Count every line in this listing that has "size". Reply with only the total.
*** Exercise material ***
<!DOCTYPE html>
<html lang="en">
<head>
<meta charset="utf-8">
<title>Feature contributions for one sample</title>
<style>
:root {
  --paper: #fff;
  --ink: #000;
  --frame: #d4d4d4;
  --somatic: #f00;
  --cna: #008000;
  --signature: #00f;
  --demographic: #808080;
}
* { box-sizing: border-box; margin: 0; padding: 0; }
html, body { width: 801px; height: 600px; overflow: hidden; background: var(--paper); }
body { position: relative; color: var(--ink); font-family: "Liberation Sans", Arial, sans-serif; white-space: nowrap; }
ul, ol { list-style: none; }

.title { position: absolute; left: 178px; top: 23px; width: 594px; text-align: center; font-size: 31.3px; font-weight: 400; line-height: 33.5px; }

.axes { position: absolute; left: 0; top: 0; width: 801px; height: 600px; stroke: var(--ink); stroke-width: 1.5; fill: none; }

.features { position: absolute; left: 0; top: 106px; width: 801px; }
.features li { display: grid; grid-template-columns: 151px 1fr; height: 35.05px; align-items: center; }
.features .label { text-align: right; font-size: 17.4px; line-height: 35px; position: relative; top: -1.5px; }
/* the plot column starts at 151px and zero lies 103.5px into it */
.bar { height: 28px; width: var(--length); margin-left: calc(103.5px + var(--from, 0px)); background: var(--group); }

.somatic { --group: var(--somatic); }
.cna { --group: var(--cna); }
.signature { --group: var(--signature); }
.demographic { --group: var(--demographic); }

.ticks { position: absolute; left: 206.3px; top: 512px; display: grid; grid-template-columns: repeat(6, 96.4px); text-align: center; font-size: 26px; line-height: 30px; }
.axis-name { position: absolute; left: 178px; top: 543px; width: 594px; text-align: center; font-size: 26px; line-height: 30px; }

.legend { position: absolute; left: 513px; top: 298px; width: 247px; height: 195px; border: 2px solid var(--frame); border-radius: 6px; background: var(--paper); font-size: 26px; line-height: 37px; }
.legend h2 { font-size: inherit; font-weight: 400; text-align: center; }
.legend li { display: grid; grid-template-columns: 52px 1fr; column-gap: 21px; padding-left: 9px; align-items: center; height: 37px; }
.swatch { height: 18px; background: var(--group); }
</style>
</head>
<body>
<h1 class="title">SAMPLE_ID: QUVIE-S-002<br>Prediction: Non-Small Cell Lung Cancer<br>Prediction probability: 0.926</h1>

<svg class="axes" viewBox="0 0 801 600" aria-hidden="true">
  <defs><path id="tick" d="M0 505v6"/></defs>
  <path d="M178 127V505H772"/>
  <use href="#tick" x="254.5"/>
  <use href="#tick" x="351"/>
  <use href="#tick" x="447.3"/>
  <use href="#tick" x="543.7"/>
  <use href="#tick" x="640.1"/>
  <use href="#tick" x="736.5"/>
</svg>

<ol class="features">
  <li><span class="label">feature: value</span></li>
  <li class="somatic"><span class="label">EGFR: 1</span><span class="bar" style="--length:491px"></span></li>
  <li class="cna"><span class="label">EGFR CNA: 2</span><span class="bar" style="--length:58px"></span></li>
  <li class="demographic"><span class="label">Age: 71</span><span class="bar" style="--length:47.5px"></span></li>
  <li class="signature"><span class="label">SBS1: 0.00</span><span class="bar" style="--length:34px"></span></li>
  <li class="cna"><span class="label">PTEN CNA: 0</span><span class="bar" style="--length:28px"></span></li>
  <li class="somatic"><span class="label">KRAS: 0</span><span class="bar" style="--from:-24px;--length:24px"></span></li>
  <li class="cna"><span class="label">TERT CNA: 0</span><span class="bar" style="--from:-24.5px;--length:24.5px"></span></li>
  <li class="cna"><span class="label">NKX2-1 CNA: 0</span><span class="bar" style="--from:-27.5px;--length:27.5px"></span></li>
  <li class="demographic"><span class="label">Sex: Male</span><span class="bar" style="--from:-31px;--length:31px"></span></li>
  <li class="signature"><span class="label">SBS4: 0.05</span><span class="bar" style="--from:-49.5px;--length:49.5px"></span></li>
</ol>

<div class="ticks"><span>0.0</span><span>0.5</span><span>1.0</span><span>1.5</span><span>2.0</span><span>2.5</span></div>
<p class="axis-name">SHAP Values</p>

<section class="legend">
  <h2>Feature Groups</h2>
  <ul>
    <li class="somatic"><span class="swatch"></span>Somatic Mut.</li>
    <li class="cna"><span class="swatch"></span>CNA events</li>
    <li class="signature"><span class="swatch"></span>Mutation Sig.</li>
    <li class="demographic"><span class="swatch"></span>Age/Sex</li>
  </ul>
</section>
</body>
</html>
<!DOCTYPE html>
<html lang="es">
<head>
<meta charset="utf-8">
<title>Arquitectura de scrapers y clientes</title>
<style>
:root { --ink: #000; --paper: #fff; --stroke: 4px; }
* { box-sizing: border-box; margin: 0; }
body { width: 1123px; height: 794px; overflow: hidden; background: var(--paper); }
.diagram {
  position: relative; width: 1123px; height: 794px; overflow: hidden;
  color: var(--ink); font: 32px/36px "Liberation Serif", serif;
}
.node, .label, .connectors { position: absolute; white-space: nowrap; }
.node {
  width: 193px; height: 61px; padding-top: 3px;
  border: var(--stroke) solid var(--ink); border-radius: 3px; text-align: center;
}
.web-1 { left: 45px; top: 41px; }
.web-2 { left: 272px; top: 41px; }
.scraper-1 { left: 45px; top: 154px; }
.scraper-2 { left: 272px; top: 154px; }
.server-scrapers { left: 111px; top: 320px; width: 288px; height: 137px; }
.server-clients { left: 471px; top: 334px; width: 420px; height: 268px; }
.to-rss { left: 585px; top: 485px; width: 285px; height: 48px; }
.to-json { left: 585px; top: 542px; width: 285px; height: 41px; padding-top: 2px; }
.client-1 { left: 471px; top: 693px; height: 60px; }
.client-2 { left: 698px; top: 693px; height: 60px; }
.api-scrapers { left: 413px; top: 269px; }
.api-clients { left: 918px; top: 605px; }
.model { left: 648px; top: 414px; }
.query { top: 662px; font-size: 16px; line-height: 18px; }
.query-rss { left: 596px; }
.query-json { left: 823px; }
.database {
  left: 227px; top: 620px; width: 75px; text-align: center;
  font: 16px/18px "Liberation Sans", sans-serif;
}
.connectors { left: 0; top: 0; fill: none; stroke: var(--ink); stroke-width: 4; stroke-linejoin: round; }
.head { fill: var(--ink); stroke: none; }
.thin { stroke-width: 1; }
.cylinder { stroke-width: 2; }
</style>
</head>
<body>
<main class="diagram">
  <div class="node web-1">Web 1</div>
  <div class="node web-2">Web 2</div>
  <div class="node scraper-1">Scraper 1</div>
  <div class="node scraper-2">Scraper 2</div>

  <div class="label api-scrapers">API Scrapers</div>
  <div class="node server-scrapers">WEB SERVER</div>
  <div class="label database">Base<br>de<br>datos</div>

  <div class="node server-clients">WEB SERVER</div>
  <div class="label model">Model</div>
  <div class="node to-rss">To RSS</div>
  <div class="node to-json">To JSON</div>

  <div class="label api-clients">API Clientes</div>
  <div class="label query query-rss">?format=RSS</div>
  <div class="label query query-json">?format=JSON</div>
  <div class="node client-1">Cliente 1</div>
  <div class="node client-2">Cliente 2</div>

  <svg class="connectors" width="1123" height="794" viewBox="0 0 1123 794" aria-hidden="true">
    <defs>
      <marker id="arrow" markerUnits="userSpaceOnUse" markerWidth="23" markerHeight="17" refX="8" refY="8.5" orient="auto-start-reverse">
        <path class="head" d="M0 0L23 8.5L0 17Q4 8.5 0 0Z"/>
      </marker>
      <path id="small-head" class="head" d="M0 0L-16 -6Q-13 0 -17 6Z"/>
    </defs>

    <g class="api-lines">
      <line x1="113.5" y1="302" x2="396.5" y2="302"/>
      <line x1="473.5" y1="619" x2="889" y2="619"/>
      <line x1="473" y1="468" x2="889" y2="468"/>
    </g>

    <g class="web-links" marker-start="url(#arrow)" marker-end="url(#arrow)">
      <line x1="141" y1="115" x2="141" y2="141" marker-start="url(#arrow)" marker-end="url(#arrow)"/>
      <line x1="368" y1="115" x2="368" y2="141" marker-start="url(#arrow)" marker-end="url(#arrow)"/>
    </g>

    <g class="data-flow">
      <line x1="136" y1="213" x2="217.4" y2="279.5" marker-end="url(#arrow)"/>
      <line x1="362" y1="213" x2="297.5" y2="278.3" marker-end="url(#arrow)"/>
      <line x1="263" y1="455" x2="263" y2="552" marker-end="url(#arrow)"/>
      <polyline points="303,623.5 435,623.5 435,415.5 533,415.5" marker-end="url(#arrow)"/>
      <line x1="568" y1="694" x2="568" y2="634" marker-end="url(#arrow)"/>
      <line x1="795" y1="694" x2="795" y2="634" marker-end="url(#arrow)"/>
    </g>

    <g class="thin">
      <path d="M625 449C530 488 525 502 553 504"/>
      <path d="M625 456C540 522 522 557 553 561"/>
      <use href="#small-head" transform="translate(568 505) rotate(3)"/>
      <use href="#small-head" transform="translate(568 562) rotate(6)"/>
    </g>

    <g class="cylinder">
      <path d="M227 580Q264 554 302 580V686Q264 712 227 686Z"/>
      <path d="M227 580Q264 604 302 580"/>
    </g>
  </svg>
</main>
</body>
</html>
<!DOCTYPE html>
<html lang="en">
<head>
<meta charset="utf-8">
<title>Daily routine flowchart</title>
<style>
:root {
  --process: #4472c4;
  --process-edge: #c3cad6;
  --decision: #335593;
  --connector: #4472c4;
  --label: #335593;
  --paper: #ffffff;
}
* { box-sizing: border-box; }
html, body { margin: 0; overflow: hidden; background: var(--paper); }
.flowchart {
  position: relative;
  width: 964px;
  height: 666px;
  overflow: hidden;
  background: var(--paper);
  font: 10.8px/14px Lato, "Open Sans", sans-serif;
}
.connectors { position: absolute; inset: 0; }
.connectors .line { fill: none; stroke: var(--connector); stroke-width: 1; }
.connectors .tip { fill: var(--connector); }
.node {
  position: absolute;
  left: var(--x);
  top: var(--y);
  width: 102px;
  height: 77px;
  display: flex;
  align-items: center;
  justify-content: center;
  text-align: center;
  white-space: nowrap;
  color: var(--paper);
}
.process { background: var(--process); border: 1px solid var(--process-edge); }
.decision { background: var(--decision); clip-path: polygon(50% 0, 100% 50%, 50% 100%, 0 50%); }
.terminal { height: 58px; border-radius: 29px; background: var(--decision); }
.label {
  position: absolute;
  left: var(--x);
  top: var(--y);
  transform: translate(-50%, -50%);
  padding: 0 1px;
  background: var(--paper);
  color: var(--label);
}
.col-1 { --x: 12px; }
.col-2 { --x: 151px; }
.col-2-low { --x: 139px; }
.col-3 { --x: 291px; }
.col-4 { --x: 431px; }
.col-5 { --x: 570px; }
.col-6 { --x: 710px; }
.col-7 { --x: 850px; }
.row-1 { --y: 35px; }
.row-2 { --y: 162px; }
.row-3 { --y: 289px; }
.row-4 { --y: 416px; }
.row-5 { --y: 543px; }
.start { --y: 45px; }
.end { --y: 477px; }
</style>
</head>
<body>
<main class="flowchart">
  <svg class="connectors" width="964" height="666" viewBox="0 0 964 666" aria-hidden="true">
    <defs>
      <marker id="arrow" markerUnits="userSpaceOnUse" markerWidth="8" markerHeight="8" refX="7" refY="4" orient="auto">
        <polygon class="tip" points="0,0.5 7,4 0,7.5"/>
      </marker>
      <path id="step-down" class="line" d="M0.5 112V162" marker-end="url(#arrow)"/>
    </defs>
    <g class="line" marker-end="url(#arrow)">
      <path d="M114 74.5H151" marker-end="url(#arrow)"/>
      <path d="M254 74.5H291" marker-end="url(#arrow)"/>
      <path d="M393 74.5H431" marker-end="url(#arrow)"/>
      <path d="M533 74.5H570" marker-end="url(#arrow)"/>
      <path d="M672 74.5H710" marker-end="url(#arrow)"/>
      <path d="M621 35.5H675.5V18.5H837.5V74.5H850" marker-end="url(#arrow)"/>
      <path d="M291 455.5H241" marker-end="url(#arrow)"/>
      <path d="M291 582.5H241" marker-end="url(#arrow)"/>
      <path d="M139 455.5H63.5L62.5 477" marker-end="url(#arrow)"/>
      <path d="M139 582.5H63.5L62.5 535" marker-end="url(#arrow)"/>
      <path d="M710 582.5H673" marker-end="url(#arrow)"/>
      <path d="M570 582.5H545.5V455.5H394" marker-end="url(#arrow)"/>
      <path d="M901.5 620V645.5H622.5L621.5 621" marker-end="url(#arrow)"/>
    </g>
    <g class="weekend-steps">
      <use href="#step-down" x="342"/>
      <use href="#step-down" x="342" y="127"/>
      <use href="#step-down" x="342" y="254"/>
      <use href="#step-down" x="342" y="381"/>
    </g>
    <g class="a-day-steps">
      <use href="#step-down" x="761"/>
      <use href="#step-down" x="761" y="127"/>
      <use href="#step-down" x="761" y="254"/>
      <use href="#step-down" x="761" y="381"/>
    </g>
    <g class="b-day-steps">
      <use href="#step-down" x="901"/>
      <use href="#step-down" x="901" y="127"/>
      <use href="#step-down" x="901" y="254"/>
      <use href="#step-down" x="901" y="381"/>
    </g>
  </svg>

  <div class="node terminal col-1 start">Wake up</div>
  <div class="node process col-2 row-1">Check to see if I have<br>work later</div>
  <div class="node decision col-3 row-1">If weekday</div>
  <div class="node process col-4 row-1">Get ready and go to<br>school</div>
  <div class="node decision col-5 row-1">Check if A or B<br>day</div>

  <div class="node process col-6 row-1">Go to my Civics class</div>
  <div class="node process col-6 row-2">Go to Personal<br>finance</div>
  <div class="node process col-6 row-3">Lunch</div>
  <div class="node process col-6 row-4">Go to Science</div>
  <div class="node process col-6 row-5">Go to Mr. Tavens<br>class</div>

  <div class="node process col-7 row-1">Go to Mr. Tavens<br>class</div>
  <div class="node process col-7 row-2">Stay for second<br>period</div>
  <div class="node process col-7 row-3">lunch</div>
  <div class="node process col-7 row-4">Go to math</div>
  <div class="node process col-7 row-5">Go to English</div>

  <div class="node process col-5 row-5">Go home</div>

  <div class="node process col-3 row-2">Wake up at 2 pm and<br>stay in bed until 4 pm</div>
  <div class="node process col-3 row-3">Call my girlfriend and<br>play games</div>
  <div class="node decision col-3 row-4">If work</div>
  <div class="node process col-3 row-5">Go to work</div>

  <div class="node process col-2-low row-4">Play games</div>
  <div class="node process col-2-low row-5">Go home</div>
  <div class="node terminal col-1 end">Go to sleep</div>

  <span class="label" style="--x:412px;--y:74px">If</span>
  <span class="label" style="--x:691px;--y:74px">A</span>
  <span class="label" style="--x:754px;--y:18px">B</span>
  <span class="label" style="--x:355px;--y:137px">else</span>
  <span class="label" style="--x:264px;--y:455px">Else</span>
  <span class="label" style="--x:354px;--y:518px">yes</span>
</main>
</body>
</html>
***
Solution below:
7